Last summer was the advent of painting our fences with happy flowers.  Yesterday and today, I decided to update the east fence with a big ol' sunflower.  All acrylic, all half way peeling, and all flowers in need of a bit of fresh lacquer; or in this case, acrylics.

This is how it looks from the patio, not nearly so "in your face."

Except there might need to be a bee on the head of that sunflower.  We shall see how it feels later today.

A year ago in April and the west fence, which also needs a refreshment of paint:

Thursday, August 6, 2015

Crochet Bowls, Again

Simply, I cannot get enough kale crisps, cashews, chocolate bites, or crochet bowls.  Luckily, the bowls have no calories, albeit they are addictive once one gets cotton yarns in hand. These bowls I make all the time from a pattern similar to this one on Ravelry, holding contrasting colors of yarns together while doing a single crochet.

Seed packets from friend Carol, who encourages good gardening habits for Mesa Manor.

Mr. Bear, above, was a gift from Auntie to Julie while in hospital.

Several have been given away, and did not have the opportunity to display themselves to my camera before going off to new homes.

These were made in February of this year:

Sunday, August 2, 2015

Hand Dying Wool

Remember that gorgeous hand spun wool John sent me from Australia? We played Scrabble online the other day and he said he had dyed some of his wool.  He was kind enough to forward me a web site he had used in dying wool.  The instructions were easy to decipher, so I decided to dye up some of the wool he sent using food coloring.

Basically, this is it: Soak wool in 1 quart water per100 grams wool, and a solution of vinegar water: 4 Tbsp. vinegar to one quart water, and soak for an hour.  While soaking, I mixed up colors to dye the wool teal and lime green.

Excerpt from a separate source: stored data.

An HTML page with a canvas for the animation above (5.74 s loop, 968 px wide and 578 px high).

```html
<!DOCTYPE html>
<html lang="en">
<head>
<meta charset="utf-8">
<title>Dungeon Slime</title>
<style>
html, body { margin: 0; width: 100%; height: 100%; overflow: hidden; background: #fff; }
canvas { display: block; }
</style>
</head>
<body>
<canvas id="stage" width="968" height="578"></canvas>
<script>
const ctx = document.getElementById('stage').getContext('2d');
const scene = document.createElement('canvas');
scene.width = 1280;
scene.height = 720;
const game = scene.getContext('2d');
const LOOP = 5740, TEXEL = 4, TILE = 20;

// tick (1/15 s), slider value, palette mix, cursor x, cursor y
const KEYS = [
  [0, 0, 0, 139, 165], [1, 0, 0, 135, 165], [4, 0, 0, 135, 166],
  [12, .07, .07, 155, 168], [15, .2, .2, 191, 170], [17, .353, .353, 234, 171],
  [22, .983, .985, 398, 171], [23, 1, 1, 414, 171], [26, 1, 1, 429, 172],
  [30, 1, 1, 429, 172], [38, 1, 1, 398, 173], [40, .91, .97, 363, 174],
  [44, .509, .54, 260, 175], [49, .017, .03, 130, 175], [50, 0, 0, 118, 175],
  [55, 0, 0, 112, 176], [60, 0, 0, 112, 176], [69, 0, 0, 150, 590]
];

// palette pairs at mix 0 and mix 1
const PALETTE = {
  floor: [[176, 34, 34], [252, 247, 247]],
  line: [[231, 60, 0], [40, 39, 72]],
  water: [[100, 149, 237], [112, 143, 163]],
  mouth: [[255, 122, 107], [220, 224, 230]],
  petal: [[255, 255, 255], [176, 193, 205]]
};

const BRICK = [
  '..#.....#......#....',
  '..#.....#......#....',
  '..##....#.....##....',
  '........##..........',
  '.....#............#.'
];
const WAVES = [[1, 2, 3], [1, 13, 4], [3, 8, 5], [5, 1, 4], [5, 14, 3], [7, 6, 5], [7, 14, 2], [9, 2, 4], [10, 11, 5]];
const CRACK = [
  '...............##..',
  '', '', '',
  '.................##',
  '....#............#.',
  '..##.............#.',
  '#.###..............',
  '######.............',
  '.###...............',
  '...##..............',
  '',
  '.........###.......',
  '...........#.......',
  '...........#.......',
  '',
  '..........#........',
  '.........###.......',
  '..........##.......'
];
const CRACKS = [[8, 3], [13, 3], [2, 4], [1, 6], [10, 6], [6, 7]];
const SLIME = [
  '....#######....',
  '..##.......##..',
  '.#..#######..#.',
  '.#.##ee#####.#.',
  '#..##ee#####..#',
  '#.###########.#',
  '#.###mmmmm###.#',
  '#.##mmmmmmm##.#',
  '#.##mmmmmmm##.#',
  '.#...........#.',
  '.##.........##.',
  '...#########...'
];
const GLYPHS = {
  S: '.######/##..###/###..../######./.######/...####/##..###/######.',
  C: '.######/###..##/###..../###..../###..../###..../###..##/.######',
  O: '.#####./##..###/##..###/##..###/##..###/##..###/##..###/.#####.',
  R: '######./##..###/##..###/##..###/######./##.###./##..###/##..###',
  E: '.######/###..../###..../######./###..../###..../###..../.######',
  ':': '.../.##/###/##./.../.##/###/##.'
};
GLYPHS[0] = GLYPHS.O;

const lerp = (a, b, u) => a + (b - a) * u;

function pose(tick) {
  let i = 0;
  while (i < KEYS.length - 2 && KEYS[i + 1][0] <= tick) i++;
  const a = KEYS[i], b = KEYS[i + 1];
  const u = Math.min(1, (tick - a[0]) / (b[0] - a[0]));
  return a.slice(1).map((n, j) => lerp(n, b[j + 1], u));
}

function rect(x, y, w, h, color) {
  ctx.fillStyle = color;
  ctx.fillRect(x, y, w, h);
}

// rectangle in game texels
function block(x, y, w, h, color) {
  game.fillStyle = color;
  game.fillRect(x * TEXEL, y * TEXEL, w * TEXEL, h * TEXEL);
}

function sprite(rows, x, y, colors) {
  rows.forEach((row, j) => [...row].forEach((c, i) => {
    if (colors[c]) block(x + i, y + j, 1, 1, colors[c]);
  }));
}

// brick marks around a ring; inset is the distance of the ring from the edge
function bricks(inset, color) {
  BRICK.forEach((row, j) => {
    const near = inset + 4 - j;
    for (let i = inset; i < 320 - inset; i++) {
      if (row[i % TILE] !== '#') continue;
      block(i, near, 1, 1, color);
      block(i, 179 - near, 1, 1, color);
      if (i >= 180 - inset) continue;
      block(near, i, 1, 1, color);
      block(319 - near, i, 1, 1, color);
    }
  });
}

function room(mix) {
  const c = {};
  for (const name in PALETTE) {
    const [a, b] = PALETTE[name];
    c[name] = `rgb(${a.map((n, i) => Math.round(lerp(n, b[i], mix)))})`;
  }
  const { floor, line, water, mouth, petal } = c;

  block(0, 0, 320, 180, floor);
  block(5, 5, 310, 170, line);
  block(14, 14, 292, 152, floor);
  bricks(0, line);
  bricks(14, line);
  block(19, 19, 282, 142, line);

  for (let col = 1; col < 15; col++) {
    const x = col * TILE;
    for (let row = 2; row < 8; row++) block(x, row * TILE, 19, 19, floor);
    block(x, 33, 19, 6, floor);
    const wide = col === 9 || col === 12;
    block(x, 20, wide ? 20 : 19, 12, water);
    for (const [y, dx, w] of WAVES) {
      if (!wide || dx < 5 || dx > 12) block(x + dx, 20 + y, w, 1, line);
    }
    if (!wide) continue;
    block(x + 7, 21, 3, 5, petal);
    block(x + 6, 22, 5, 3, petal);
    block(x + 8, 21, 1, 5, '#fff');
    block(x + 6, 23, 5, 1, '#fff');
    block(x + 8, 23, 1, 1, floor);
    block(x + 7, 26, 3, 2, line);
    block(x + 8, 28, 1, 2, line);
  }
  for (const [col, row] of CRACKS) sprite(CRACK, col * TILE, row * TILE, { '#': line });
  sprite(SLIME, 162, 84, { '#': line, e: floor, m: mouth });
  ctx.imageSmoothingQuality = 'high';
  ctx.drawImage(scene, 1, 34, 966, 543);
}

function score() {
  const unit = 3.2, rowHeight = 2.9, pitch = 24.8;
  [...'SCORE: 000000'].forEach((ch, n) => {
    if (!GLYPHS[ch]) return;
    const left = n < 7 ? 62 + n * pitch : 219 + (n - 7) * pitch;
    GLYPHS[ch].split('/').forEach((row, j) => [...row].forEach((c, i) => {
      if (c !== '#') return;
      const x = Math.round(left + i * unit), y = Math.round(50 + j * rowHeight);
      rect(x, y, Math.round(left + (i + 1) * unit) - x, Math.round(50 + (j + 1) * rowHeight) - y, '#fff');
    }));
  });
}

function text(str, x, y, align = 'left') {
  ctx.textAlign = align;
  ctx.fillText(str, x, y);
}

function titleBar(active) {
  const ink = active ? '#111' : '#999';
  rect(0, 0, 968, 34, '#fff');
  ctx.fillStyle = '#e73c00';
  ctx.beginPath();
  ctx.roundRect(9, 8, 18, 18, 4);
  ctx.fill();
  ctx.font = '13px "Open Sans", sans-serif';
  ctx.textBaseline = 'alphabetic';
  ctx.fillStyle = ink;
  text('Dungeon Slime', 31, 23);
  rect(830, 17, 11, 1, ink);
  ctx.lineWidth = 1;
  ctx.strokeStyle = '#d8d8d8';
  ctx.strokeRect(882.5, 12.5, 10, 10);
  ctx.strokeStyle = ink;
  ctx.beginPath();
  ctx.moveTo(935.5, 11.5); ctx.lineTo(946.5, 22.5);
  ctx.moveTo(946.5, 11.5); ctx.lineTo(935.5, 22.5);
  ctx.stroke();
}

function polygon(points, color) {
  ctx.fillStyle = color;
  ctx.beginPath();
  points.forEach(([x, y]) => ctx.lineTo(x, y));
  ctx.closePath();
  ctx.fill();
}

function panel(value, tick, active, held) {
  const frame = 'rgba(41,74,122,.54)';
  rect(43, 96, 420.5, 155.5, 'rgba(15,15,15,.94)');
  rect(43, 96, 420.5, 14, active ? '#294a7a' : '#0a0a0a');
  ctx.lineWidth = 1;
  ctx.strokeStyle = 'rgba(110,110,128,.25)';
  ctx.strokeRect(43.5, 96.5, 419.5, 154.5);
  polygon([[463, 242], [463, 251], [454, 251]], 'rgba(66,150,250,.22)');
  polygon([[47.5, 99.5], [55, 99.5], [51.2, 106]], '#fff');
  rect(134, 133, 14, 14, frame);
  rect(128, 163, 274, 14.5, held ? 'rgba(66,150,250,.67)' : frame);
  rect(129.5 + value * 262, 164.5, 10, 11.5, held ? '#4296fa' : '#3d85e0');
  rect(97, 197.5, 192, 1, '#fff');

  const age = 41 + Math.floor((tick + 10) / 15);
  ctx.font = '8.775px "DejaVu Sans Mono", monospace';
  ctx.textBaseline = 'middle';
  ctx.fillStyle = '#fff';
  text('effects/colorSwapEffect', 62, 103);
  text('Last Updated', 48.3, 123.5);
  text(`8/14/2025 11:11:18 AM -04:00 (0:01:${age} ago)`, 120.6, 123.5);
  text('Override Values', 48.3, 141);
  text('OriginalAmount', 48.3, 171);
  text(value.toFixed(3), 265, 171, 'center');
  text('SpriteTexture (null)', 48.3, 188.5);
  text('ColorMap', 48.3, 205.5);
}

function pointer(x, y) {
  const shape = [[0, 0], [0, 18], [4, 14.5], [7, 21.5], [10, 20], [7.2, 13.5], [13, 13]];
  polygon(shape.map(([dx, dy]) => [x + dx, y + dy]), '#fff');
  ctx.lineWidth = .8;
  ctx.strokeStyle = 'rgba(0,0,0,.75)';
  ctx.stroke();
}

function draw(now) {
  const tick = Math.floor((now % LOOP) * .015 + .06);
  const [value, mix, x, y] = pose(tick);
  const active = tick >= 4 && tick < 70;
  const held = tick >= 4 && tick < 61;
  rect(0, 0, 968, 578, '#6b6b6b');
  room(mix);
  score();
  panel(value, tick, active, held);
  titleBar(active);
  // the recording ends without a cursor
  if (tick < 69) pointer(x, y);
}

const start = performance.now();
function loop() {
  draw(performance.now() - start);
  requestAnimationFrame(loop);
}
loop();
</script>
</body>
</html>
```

For Teal: 2 TBSP Green food coloring, 4 TBSP Blue food coloring
For Lime Green: 3 TBSP Yellow food coloring, 1 TBSP Green food coloring

Website Australian Organic Wool says:
Soak skein in tepid water with 4 Tbsp of vinegar per quart of water for an hour before dyeing. 
Mix up your colors then add the water and the dyeing solution to the pot. Add the yarn and heat until it is just below boiling point – steam will be coming off the surface of the dye bath.  Continue to simmer and stir gently until all the color in the pot has been absorbed by the wool and the remaining water is clear. This will take less than 10 minutes.
Trouble shooting tip: If your yarn will not take the dye you may be using wool that is too coarse. Coarse wools only absorb small amounts of color. The best wool for dying is fine and superfine classes of wool.  
Allow to cool then pour yarn into colander and rinse with tap water until all residue colour has run out. Dry out of direct sunlight.
 So... Here is the first attempt at dyeing a lime green along with a darker green, hand painted on plastic by the "pour method;" I liked it.

Then on to dyeing a second skein of wool. This one I wanted a teal color, but the first attempt at achieving teal blue resulted in too light a shade, and looked a little muddy; note the right hand skein of sickly blue:

Back to the dye pot it went, and simmered for 40 minutes, not the original ten minutes that was suggested in the instructions.  This is the resulting color blue, which in my humble estimation is much prettier, and more vibrant:

Now I am anxious to knit these two colors into a striped shawl.  It might take a while, but as my brother says, "what's time to a hog or a  (insert your favorite word here)?"  Here, here, what's time to a hog or a knitter?